A review by maebinnig
The Fever of 1721: The Epidemic That Revolutionized Medicine and American Politics, by Stephen Coss

4.0

I was surprised to see that The Fever of 1721 is Stephen Coss's first book. It's so ambitious in scope and thoroughly researched that it matches up against the works of well-established historians and biographers.

The book's main threads are the American colonies beginning to reject distant leadership, Elisha Cooke and the beginning of "populist" politics, James & Benjamin Franklin and the origins of America's philosophy of free speech and free press, and of course, the fight to get inoculation accepted as a treatment for smallpox--in many ways the most significant medical trial in America. The many threads sometimes make the narrative feel scattered, but I see why Coss was compelled to include all of them.

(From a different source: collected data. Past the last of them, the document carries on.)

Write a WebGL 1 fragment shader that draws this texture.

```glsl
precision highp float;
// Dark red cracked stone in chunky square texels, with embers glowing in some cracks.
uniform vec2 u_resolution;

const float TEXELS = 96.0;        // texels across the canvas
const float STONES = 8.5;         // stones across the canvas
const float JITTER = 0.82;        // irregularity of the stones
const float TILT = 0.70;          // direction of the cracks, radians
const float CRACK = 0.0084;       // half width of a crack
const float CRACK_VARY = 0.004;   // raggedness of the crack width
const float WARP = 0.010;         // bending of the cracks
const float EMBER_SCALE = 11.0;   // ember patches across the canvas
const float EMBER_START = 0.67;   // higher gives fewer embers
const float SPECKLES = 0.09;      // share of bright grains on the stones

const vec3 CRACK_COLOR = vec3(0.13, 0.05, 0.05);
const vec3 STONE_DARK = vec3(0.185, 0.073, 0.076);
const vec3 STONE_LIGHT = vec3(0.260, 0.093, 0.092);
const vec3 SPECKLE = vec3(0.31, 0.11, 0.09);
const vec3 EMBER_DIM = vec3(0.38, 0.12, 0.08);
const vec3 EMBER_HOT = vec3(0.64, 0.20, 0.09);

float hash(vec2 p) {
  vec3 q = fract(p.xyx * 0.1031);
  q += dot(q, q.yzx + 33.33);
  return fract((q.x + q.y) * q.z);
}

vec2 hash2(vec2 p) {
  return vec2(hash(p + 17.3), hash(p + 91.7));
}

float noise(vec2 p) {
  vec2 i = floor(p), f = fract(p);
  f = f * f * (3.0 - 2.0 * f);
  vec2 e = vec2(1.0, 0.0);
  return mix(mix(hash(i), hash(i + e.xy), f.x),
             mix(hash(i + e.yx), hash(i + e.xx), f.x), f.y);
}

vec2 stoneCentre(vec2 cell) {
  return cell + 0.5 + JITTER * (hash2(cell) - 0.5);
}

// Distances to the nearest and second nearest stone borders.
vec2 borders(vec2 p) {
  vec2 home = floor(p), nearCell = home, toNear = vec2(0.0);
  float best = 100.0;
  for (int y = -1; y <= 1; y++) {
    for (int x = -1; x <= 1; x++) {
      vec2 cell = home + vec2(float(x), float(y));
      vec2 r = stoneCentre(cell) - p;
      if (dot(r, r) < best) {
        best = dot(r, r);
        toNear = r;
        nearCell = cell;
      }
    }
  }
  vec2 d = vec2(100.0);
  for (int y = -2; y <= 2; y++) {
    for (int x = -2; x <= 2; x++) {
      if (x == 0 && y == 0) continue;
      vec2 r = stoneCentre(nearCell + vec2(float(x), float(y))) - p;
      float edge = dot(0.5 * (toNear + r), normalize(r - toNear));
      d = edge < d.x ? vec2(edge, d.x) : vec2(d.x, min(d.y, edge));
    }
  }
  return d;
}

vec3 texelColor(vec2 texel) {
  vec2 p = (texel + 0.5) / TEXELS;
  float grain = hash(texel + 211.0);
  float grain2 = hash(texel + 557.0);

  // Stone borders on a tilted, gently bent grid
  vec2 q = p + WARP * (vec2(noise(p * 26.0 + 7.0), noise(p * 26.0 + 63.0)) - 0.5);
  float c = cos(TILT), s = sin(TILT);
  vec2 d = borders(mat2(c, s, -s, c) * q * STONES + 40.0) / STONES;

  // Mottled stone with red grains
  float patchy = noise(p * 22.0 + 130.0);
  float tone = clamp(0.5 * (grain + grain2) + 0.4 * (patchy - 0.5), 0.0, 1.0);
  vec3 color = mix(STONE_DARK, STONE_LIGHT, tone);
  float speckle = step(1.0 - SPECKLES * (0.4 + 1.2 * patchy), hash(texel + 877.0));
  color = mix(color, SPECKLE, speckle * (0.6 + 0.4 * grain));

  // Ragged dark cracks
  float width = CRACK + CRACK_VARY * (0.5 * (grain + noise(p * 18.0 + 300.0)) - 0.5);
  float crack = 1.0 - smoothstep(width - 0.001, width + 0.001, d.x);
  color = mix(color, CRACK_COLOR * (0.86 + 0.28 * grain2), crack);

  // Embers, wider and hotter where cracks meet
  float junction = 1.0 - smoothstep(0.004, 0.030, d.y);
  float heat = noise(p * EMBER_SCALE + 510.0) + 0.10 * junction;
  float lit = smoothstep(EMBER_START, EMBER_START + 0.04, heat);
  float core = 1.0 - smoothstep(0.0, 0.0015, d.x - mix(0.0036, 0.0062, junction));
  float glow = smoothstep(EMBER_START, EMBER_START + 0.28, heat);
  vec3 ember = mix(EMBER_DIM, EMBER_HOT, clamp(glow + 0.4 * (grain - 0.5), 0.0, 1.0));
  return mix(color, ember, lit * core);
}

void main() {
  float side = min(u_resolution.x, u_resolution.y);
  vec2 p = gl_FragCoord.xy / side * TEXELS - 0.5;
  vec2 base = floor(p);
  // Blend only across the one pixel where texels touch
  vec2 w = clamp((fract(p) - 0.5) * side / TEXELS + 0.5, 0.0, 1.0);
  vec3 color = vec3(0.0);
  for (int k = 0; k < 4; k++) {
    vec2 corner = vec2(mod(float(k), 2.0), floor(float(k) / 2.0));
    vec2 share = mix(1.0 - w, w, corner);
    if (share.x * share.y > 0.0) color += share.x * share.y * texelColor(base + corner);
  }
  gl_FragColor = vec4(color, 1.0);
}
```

Don't get me wrong--at no point are you going to forget that you're reading a history book. The beginning, especially, takes a bit of effort to get through. But it's fascinating reading, especially if you're already a bit of a history buff.

(I received this book for free through a Goodreads giveaway.)